Records drawn from a dataset
- - - - - - -
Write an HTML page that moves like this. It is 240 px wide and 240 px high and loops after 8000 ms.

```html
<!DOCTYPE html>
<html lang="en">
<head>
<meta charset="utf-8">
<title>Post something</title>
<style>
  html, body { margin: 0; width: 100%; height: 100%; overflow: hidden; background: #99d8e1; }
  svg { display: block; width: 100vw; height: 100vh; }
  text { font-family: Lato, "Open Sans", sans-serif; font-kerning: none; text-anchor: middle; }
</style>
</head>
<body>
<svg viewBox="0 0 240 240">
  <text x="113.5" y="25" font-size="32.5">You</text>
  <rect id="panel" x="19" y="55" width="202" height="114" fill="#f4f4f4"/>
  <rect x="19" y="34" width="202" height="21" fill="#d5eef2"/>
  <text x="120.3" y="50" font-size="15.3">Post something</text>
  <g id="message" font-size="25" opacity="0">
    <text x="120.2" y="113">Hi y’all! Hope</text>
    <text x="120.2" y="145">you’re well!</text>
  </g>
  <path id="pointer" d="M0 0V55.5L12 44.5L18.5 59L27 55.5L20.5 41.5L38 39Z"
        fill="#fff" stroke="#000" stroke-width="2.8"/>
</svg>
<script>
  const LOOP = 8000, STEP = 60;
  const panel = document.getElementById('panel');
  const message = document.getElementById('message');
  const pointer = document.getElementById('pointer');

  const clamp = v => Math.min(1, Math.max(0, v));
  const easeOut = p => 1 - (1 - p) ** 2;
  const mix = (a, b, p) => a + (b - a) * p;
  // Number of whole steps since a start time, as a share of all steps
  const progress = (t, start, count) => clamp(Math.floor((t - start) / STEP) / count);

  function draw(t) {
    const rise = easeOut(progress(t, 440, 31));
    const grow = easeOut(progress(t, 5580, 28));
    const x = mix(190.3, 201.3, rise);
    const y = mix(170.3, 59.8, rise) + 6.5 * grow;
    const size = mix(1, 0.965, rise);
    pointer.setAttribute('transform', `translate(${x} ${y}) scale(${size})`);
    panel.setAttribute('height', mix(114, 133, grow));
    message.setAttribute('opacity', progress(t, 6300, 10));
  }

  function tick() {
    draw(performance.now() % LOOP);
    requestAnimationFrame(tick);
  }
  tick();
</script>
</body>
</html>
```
- - - - - - -
*TASK DETAILS*: Count lines, not occurrences. State how many lines of the entries contain the word "size", and add nothing.

*TASK SOLUTION*: 5